Activity
Copy each line of the records that holds the string "sheen".

Saved entries
- Opening Delimiter -
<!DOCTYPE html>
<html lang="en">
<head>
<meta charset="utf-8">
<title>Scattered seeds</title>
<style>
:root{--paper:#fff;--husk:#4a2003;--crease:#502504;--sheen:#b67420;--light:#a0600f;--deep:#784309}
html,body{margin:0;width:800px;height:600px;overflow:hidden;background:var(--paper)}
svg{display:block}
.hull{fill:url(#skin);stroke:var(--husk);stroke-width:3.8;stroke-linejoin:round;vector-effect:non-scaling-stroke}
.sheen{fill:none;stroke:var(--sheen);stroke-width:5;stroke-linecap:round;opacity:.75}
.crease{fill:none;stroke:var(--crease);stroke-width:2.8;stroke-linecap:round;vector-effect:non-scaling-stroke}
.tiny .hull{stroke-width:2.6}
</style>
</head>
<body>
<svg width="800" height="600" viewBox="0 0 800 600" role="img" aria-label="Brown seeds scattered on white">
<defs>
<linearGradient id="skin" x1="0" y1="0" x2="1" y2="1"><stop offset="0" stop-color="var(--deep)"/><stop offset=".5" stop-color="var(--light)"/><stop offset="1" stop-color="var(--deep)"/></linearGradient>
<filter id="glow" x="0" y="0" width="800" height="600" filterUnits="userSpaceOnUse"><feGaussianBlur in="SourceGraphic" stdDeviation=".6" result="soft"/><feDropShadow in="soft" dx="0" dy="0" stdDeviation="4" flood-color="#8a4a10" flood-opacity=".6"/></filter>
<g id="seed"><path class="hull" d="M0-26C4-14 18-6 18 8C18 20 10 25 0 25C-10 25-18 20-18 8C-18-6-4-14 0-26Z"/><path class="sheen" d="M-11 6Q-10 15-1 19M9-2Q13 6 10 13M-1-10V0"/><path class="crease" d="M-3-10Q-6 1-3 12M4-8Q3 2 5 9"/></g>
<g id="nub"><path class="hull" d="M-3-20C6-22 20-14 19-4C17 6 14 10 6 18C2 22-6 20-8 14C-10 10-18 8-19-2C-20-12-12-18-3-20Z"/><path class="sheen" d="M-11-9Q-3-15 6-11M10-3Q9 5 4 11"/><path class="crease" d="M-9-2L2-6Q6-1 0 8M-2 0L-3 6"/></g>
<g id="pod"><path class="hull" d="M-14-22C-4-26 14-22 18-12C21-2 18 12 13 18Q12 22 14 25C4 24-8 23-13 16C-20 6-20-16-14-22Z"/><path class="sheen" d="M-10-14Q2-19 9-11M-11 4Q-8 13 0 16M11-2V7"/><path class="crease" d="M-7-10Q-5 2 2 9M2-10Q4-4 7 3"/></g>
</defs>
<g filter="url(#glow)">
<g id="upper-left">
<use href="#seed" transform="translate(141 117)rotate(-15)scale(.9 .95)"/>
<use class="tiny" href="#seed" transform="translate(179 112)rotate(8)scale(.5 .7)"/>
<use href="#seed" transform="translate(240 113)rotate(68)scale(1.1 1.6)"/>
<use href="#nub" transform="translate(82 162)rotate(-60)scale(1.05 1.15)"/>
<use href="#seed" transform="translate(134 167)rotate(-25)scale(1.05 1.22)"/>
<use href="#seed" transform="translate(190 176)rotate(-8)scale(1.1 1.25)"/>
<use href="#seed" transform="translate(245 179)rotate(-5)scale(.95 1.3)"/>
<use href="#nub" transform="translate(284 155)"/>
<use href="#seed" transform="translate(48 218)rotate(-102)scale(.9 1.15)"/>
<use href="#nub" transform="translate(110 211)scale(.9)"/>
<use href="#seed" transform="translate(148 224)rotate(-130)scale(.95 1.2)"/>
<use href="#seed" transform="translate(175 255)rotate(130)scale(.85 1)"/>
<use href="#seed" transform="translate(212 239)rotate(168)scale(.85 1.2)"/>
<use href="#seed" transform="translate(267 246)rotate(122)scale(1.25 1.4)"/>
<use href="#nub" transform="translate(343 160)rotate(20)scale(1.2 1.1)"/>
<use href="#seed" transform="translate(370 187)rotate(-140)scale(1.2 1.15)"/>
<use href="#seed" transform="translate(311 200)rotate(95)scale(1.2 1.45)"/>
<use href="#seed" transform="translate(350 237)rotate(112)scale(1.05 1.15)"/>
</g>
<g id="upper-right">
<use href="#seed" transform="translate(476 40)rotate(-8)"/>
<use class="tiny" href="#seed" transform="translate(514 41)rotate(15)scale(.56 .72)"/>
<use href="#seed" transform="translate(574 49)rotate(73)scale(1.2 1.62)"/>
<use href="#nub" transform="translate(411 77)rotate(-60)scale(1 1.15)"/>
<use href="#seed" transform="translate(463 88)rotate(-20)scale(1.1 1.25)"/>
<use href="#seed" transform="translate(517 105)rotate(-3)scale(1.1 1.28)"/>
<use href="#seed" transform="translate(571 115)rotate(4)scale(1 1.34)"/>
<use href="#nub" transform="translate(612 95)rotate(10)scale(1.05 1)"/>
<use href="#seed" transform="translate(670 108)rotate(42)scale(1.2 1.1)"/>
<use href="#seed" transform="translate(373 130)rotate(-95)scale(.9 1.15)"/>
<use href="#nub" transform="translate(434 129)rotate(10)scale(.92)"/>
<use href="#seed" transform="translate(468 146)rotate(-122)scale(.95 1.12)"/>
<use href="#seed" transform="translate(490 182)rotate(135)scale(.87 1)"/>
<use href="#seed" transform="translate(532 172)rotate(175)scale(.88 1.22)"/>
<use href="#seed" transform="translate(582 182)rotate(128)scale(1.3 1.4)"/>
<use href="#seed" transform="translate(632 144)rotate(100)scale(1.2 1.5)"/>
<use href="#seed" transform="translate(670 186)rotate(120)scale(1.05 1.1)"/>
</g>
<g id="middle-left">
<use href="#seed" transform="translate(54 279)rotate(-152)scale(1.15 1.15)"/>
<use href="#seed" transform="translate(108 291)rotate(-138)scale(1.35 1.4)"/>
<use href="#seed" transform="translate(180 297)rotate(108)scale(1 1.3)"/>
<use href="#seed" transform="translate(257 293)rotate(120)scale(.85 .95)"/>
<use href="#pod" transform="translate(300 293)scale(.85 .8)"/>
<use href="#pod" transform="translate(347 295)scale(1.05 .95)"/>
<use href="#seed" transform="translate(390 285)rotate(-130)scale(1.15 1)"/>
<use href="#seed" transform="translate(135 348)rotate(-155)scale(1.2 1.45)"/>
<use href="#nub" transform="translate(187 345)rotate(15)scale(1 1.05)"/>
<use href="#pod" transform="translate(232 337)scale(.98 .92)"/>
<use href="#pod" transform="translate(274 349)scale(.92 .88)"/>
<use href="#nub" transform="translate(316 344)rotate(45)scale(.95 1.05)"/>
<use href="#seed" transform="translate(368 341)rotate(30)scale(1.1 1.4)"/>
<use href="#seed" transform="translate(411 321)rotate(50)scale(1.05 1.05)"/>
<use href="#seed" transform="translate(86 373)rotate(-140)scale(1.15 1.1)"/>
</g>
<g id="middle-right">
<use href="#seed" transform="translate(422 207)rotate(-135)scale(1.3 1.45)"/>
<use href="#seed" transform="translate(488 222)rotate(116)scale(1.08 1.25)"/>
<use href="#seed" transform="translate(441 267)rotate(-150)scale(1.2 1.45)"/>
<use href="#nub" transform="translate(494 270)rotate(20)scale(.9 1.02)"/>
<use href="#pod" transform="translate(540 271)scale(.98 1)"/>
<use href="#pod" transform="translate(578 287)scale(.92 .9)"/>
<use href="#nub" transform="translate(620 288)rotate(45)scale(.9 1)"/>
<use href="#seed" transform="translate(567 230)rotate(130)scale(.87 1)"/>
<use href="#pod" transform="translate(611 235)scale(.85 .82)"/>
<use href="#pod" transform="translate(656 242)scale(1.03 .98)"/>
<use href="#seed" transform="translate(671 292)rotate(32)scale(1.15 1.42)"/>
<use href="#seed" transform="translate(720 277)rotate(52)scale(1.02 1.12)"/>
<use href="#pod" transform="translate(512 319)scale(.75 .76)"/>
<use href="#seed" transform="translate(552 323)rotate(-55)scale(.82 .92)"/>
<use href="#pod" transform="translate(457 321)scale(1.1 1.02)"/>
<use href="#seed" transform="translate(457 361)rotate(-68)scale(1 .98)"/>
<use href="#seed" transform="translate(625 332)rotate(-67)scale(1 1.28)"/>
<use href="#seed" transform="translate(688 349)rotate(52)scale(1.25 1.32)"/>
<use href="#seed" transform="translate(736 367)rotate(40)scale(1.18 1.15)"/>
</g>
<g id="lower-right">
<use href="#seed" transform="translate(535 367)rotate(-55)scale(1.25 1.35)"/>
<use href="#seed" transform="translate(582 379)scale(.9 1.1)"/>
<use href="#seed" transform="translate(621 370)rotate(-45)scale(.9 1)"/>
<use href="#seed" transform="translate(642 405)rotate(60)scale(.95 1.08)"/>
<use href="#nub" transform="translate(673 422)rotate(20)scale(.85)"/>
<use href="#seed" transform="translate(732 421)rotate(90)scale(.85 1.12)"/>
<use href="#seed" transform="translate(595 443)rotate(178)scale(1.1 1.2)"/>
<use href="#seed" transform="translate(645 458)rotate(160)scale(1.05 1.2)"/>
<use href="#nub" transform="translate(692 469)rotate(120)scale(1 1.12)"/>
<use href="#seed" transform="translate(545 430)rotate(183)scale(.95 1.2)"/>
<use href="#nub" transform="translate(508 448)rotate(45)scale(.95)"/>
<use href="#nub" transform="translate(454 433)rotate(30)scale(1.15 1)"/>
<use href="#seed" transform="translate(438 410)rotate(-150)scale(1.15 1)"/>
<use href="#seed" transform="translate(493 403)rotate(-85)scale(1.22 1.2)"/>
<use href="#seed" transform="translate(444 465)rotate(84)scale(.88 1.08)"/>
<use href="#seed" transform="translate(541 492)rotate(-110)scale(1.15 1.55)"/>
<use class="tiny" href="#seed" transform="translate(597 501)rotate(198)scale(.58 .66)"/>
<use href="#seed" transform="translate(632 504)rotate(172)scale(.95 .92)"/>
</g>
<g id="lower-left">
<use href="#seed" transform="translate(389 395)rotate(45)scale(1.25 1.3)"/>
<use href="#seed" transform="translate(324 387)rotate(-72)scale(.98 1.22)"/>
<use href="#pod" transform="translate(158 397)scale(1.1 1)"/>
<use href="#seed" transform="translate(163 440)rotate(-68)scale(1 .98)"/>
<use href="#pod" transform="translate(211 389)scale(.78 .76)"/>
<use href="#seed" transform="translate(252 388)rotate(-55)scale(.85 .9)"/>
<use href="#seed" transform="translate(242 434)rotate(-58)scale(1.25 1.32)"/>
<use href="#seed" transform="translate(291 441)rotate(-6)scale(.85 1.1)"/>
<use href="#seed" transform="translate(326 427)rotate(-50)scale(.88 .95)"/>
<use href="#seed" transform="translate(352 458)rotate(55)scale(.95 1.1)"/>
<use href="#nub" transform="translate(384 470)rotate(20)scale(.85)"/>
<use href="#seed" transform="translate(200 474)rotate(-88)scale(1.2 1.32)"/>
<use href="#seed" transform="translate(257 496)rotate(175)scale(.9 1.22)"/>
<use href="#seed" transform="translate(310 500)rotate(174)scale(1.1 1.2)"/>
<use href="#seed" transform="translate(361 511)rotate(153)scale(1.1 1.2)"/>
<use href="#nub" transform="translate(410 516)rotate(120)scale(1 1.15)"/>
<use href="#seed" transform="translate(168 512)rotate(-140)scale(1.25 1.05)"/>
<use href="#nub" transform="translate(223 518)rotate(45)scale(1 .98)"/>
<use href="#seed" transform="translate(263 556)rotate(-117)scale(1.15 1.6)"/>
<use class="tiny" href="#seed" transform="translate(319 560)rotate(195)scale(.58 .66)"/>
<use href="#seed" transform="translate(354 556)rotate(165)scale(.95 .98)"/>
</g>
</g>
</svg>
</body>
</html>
- Closing Delimiter -
Response
:root{--paper:#fff;--husk:#4a2003;--crease:#502504;--sheen:#b67420;--light:#a0600f;--deep:#784309}
.sheen{fill:none;stroke:var(--sheen);stroke-width:5;stroke-linecap:round;opacity:.75}
<g id="seed"><path class="hull" d="M0-26C4-14 18-6 18 8C18 20 10 25 0 25C-10 25-18 20-18 8C-18-6-4-14 0-26Z"/><path class="sheen" d="M-11 6Q-10 15-1 19M9-2Q13 6 10 13M-1-10V0"/><path class="crease" d="M-3-10Q-6 1-3 12M4-8Q3 2 5 9"/></g>
<g id="nub"><path class="hull" d="M-3-20C6-22 20-14 19-4C17 6 14 10 6 18C2 22-6 20-8 14C-10 10-18 8-19-2C-20-12-12-18-3-20Z"/><path class="sheen" d="M-11-9Q-3-15 6-11M10-3Q9 5 4 11"/><path class="crease" d="M-9-2L2-6Q6-1 0 8M-2 0L-3 6"/></g>
<g id="pod"><path class="hull" d="M-14-22C-4-26 14-22 18-12C21-2 18 12 13 18Q12 22 14 25C4 24-8 23-13 16C-20 6-20-16-14-22Z"/><path class="sheen" d="M-10-14Q2-19 9-11M-11 4Q-8 13 0 16M11-2V7"/><path class="crease" d="M-7-10Q-5 2 2 9M2-10Q4-4 7 3"/></g>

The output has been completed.